Schneider Cine-Xenar 18mm T/2.0. BIG!



Schneider PC-TS Super-Angulon 2.8/50mm for up to 24x36mm.


The big trend, on the other hand, was specialist “crossover” cine lenses and adapters for top-of-the-line Canon and Nikon D-SLRs. More and more people are apparently shooting high-definition video with these cameras, and both Schneider and Zeiss are now offering compact prime lenses in these two mounts as well as the standard PL cine mount. “Compact” is a relative term, of course: they are much bigger than lens mounts for normal cameras, but compact by cine standards.

The Schneider lenses are called Cine-Xenars and are available in focal lengths from 18-95mm—the 18mm is the latest—while the two new Zeiss offerings (added to an extensive existing line-up) are the 50mm/T2.1 and 100mm/T2.1 CP.2 Compact Primes. The T indicates that these are true, measured (Transmission, hence T) speeds rather than geometrically determined f/stops. These are essentially still camera lenses in special standardized focusing mounts, designed to allow remote mechanical control of aperture and focus: “stop pulling” and “focus pulling” in movie parlance.
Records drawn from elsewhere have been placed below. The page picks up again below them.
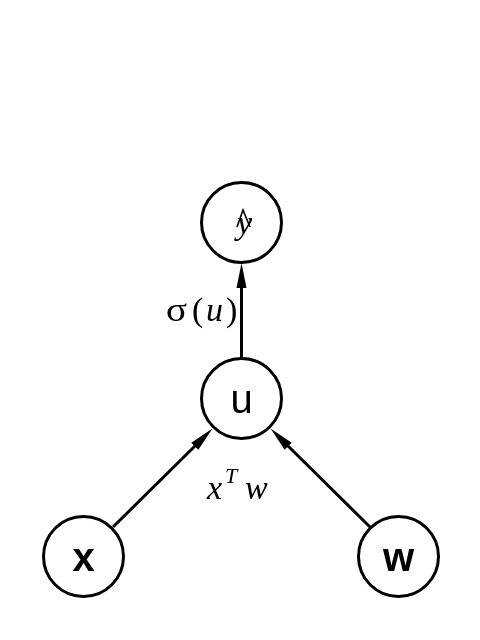
<!DOCTYPE html>
<html lang="en">
<head>
<meta charset="utf-8">
<title>Computation graph</title>
<style>
:root { --ink: #000; --paper: #fff; --node: 83px; }
* { box-sizing: border-box; margin: 0; }
html, body { width: 480px; height: 640px; overflow: hidden; background: var(--paper); }
.graph { position: relative; width: 480px; height: 640px; overflow: hidden; color: var(--ink); }
.edges { position: absolute; inset: 0; }
.edges line { stroke: var(--ink); stroke-width: 3; }
.node {
  position: absolute; width: var(--node); height: var(--node);
  display: flex; align-items: center; justify-content: center;
  border: 3px solid var(--ink); border-radius: 50%; background: var(--paper);
  font: 40px/1 "Liberation Sans", sans-serif;
}
.output { left: 200px; top: 181px; font: italic 34px/1 "Liberation Serif", serif; }
.output span { position: relative; left: 3px; }
.hat { position: absolute; left: 33px; top: 23px; }
.hat path { fill: none; stroke: var(--ink); stroke-width: 1.6; }
.hidden-unit { left: 200px; top: 357px; }
.input { left: 42px; top: 515px; font-weight: 700; }
.weight { left: 357px; top: 515px; font-weight: 700; }
.formula { position: absolute; display: flex; font: italic 34px/1 "Liberation Serif", serif; white-space: nowrap; }
.formula .upright { font-style: normal; }
.activation { left: 166px; top: 293px; }
.activation .sigma { width: 26px; transform: scaleX(1.15); transform-origin: left; }
.activation .argument { width: 20px; margin-left: 3px; }
.activation .open { width: 11px; }
.product { left: 207px; top: 471px; }
.product .x { width: 18px; }
.product sup { width: 20px; font-size: 22px; line-height: 1; margin-top: -6px; vertical-align: baseline; }
</style>
</head>
<body>
<main class="graph">
  <svg class="edges" width="480" height="640" viewBox="0 0 480 640" aria-hidden="true">
    <defs>
      <path id="arrowhead" d="M0 0L-5 25H5Z"/>
    </defs>
    <line x1="241.5" y1="358" x2="241.5" y2="284"/>
    <use href="#arrowhead" x="0" y="0" transform="translate(241.5 263)"/>
    <line x1="113" y1="527" x2="198" y2="443"/>
    <use href="#arrowhead" transform="translate(212.5 428.5) rotate(45)"/>
    <line x1="370" y1="527" x2="285" y2="443"/>
    <use href="#arrowhead" transform="translate(270.5 428.5) rotate(-45)"/>
  </svg>

  <div class="node output">
    <span>y</span>
    <svg class="hat" width="16" height="22" viewBox="0 0 16 22" aria-label="hat"><path d="M1 20L7 3L14 20"/></svg>
  </div>
  <div class="node hidden-unit">u</div>
  <div class="node input">x</div>
  <div class="node weight">w</div>

  <p class="formula activation"><span class="upright sigma">σ</span><span class="upright open">(</span><span class="argument">u</span><span class="upright">)</span></p>
  <p class="formula product"><span class="x">x</span><sup>T</sup><span>w</span></p>
</main>
</body>
</html>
Schneider PC-TS Makro-Symmar 4/90mm for up to 24x36mm.
Schneider PC-TS APO-Digitar 5.6/120mm for medium format digital.

Admittedly, there are also several clever adapters to allow the use of ordinary camera lenses with focus, stop, and indeed zoom pulling, but these are rather less convenient than purpose-built lenses. They are covered in our report on accessories.

Schneider has been very busy, as they also introduced two new tilt-shift lenses for full-frame 35mm and 24x36mm sensors, the Super-Angulon 2.8/50 and Makro-Symmar 4/90, and a third for Mamiya/Phase One medium format, the APO-Digitar 5.6/120 HM Aspheric. All can be shifted up to 12mm and tilted up to 8?, with a fully rotating mount so that the movements can be applied in any direction. On top of all this, they introduced two new wide angles for Hasselblad, Leaf, and Phase One backs. One is the ultra-wide Super-Digitar 5.6/28 with a 115? field of view and a 90mm image circle, and the other is the APO-Digitar 5.6/60 with a 90? field of view with a 120mm image circle.

Nor has Rodenstock been idle. Their new professional digital lens is the 32mm f/4 HR Digaron-W: 14 glasses (!) in 10 groups, 90mm image circle diameter, and an unusually large back focal length to remove worries about crashing the lens into the sensor. It weighs an impressive 795 grams (28 oz) and fits in a size 0 shutter.

Zeiss 1,4/35 Distagon in Nikon and Canon mounts.